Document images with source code
* * * *
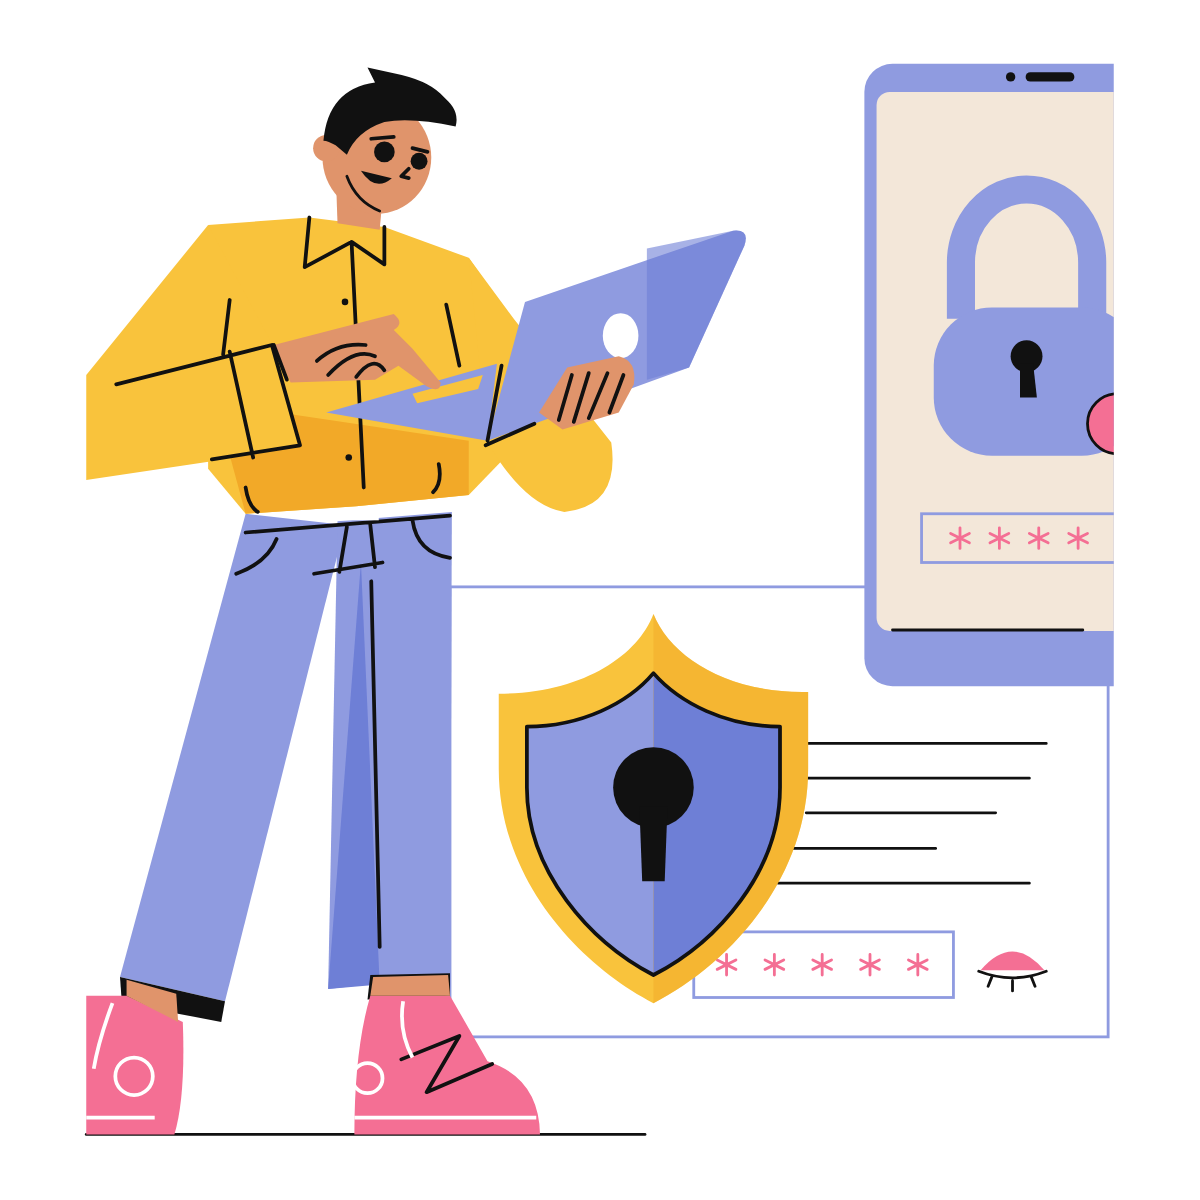
<!DOCTYPE html>
<html lang="en">
<head>
<meta charset="utf-8">
<title>Secure Login</title>
<link rel="stylesheet" href="https://fonts.googleapis.com/css2?family=Inter:wght@400&display=swap">
<style>
:root{
  --paper:#ffffff;
  --ink:#111111;
  --periwinkle:#8f9be0;
  --indigo:#6e7fd6;
  --sun:#f9c33c;
  --amber:#f2a928;
  --skin:#e0946b;
  --rose:#f46f94;
  --cream:#f3e7d9;
}
html,body{margin:0;padding:0;width:1200px;height:1200px;overflow:hidden;background:var(--paper);font-family:"Inter",sans-serif}
.scene{display:block;width:1200px;height:1200px}
.outline{fill:none;stroke:var(--ink);stroke-width:4;stroke-linecap:round;stroke-linejoin:round}
.thin{fill:none;stroke:var(--ink);stroke-width:3;stroke-linecap:round}
.frame{fill:var(--paper);stroke:var(--periwinkle);stroke-width:3}
.asterisk{fill:none;stroke:var(--rose);stroke-width:3;stroke-linecap:round}
</style>
</head>
<body>
<svg class="scene" viewBox="0 0 1280 1280" role="img" aria-label="Person using a laptop beside a security shield and a locked phone">
  <defs>
    <g id="star">
      <path class="asterisk" d="M0 -11V11M-10 -5L10 5M-10 5L10 -5"/>
    </g>
    <clipPath id="phone-crop"><rect x="900" y="40" width="288" height="720"/></clipPath>
  </defs>

  <!-- login card -->
  <g class="login-card">
    <rect class="frame" x="480" y="626" width="702" height="480"/>
    <g class="text-lines">
      <path class="thin" d="M860 793H1116M860 830H1098M860 867H1062M845 905H998M830 942H1098"/>
    </g>
    <rect class="frame" x="740" y="994" width="277" height="70"/>
    <use href="#star" x="775" y="1029"/><use href="#star" x="826" y="1029"/>
    <use href="#star" x="877" y="1029"/><use href="#star" x="928" y="1029"/>
    <use href="#star" x="979" y="1029"/>
    <g class="reveal-eye">
      <path d="M1046 1035Q1080 995 1114 1035Z" fill="var(--rose)"/>
      <path class="thin" d="M1044 1036Q1080 1050 1116 1036M1058 1042L1054 1052M1080 1046V1057M1100 1042L1104 1052"/>
    </g>
  </g>

  <!-- phone -->
  <g class="phone" clip-path="url(#phone-crop)">
    <rect x="922" y="68" width="300" height="664" rx="30" fill="var(--periwinkle)"/>
    <rect x="935" y="98" width="280" height="575" rx="14" fill="var(--cream)"/>
    <circle cx="1078" cy="82" r="5" fill="var(--ink)"/>
    <rect x="1094" y="77" width="52" height="10" rx="5" fill="var(--ink)"/>
    <path d="M1025 340V280A70 78 0 0 1 1165 280V340" fill="none" stroke="var(--periwinkle)" stroke-width="30"/>
    <rect x="996" y="328" width="220" height="158" rx="62" fill="var(--periwinkle)"/>
    <circle cx="1095" cy="380" r="17" fill="var(--ink)"/>
    <path d="M1088 388H1102L1106 424H1088Z" fill="var(--ink)"/>
    <circle cx="1192" cy="452" r="32" fill="var(--rose)" stroke="var(--ink)" stroke-width="3"/>
    <rect x="983" y="548" width="240" height="52" fill="none" stroke="var(--periwinkle)" stroke-width="3"/>
    <use href="#star" x="1024" y="574"/><use href="#star" x="1066" y="574"/>
    <use href="#star" x="1108" y="574"/><use href="#star" x="1150" y="574"/>
    <path d="M952 672H1155" class="thin"/>
  </g>

  <!-- shield -->
  <g class="shield">
    <path d="M697 655C680 700 620 740 532 740V820C532 940 620 1030 697 1070C775 1030 862 940 862 820V738C775 740 715 700 697 655Z" fill="var(--sun)"/>
    <path d="M697 655C715 700 775 740 862 738V820C862 940 775 1030 697 1070Z" fill="var(--amber)" opacity=".5"/>
    <path d="M697 718C670 750 620 775 562 775V840C562 930 630 1005 697 1040Z" fill="var(--periwinkle)"/>
    <path d="M697 718C725 750 775 775 832 775V840C832 930 765 1005 697 1040Z" fill="var(--indigo)"/>
    <path class="outline" d="M697 1040C630 1005 562 930 562 840V775C620 775 670 750 697 718C725 750 775 775 832 775V840C832 930 765 1005 697 1040"/>
    <circle cx="697" cy="840" r="43" fill="var(--ink)"/>
    <path d="M682 860H712L709 940H685Z" fill="var(--ink)"/>
  </g>

  <!-- ground -->
  <path class="thin" d="M92 1210H688"/>

  <!-- person -->
  <g class="person">
    <g class="legs">
      <path d="M262 548L368 560L240 1068L128 1042Z" fill="var(--periwinkle)"/>
      <path d="M360 556L482 546L480 1040L350 1055Z" fill="var(--periwinkle)"/>
      <path d="M385 600L405 1050L350 1055Z" fill="var(--indigo)"/>
      <path class="outline" d="M262 568L480 550M252 612Q285 600 295 575M440 555Q445 590 480 595M370 562L362 610M395 560L400 605M335 612L408 600M396 620L405 1010"/>
      <path d="M128 1042L240 1068L236 1090L130 1070Z" fill="var(--ink)"/>
      <path d="M395 1040L480 1038L480 1062L392 1066Z" fill="var(--ink)"/>
      <rect x="362" y="535" width="42" height="20" fill="var(--paper)"/>
    </g>
    <g class="shoes">
      <path d="M92 1062H135L195 1090Q198 1170 186 1210H92Z" fill="var(--rose)"/>
      <path d="M135 1062L190 1090L188 1060L135 1045Z" fill="var(--skin)"/>
      <circle cx="143" cy="1148" r="20" fill="none" stroke="var(--paper)" stroke-width="4"/>
      <path d="M92 1192H165M120 1070Q105 1110 100 1140" fill="none" stroke="var(--paper)" stroke-width="4"/>
      <path d="M395 1062H480L520 1132Q575 1150 576 1210H378Q378 1120 395 1062Z" fill="var(--rose)"/>
      <path d="M395 1062L480 1062L478 1040L398 1042Z" fill="var(--skin)"/>
      <path d="M428 1130L490 1105L455 1165L525 1135" class="outline"/>
      <path d="M378 1192H572M430 1068Q425 1100 440 1128" fill="none" stroke="var(--paper)" stroke-width="4"/>
      <circle cx="392" cy="1150" r="16" fill="none" stroke="var(--paper)" stroke-width="4"/>
    </g>
    <g class="shirt">
      <path d="M222 240L330 232L410 242L500 275L545 340L556 470L500 528L380 540L262 548L222 500Z" fill="var(--sun)"/>
      <path d="M230 430L500 470L500 528L380 540L262 548Z" fill="var(--amber)"/>
      <path d="M92 400L222 240L292 370L320 475L226 492L92 512Z" fill="var(--sun)"/>
      <path d="M500 275L548 340L652 472Q662 540 602 546Q560 540 520 472Z" fill="var(--sun)"/>
      <path class="outline" d="M124 410L290 368L320 475L226 490M245 375L270 488M245 320L238 378M476 325L490 390M262 520Q265 540 275 546M468 495Q472 515 462 525M330 232L325 285L375 258L410 282L410 242M375 258L388 520"/>
      <circle cx="368" cy="322" r="3.5" fill="var(--ink)"/>
      <circle cx="372" cy="488" r="3.5" fill="var(--ink)"/>
    </g>
    <g class="head">
      <path d="M358 180L410 190L405 245L360 238Z" fill="var(--skin)"/>
      <ellipse cx="402" cy="168" rx="58" ry="60" fill="var(--skin)"/>
      <circle cx="348" cy="158" r="14" fill="var(--skin)"/>
      <path d="M345 150Q350 95 400 88L392 72L420 78Q455 85 470 100L478 108Q490 120 486 135Q440 125 410 130Q380 140 370 165L358 155Q350 150 345 150Z" fill="var(--ink)"/>
      <circle cx="410" cy="162" r="11" fill="var(--ink)"/>
      <circle cx="447" cy="172" r="9" fill="var(--ink)"/>
      <path class="outline" d="M396 148L420 146M440 158L456 162M436 180L428 188L436 190"/>
      <path d="M385 182Q400 205 418 190Z" fill="var(--ink)"/>
      <path d="M370 188Q380 215 405 225" class="thin"/>
    </g>
    <g class="laptop">
      <path d="M560 322L782 246Q800 244 794 262L735 392L520 470Z" fill="var(--periwinkle)"/>
      <path d="M690 265L782 246Q800 244 794 262L735 392L690 405Z" fill="var(--indigo)" opacity=".6"/>
      <ellipse cx="662" cy="358" rx="19" ry="24" fill="var(--paper)"/>
      <path d="M348 440L530 388L520 470Z" fill="var(--periwinkle)"/>
      <path d="M440 420L515 400L510 415L445 430Z" fill="var(--sun)"/>
      <path class="outline" d="M520 470L535 390M518 475L570 452"/>
    </g>
    <g class="hands">
      <path d="M292 368L420 335Q432 345 420 352L440 372L470 408Q470 420 455 412L425 390L400 405L310 408Z" fill="var(--skin)"/>
      <path class="outline" d="M338 385Q360 365 390 368M350 400Q378 370 400 380M380 402Q398 378 410 395M292 368L306 405"/>
      <path d="M575 440L605 392L660 380Q680 385 676 410L660 440L600 458Z" fill="var(--skin)"/>
      <path class="outline" d="M610 400L596 448M628 398L612 450M648 398L628 446M665 400L650 440"/>
    </g>
  </g>
</svg>
</body>
</html>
* * * *
## WORK INSTRUCTION:
All lines of the records above that contain the word "skin" are to be copied out.

## EXERCISE SOLUTION:
  --skin:#e0946b;
      <path d="M135 1062L190 1090L188 1060L135 1045Z" fill="var(--skin)"/>
      <path d="M395 1062L480 1062L478 1040L398 1042Z" fill="var(--skin)"/>
      <path d="M358 180L410 190L405 245L360 238Z" fill="var(--skin)"/>
      <ellipse cx="402" cy="168" rx="58" ry="60" fill="var(--skin)"/>
      <circle cx="348" cy="158" r="14" fill="var(--skin)"/>
      <path d="M292 368L420 335Q432 345 420 352L440 372L470 408Q470 420 455 412L425 390L400 405L310 408Z" fill="var(--skin)"/>
      <path d="M575 440L605 392L660 380Q680 385 676 410L660 440L600 458Z" fill="var(--skin)"/>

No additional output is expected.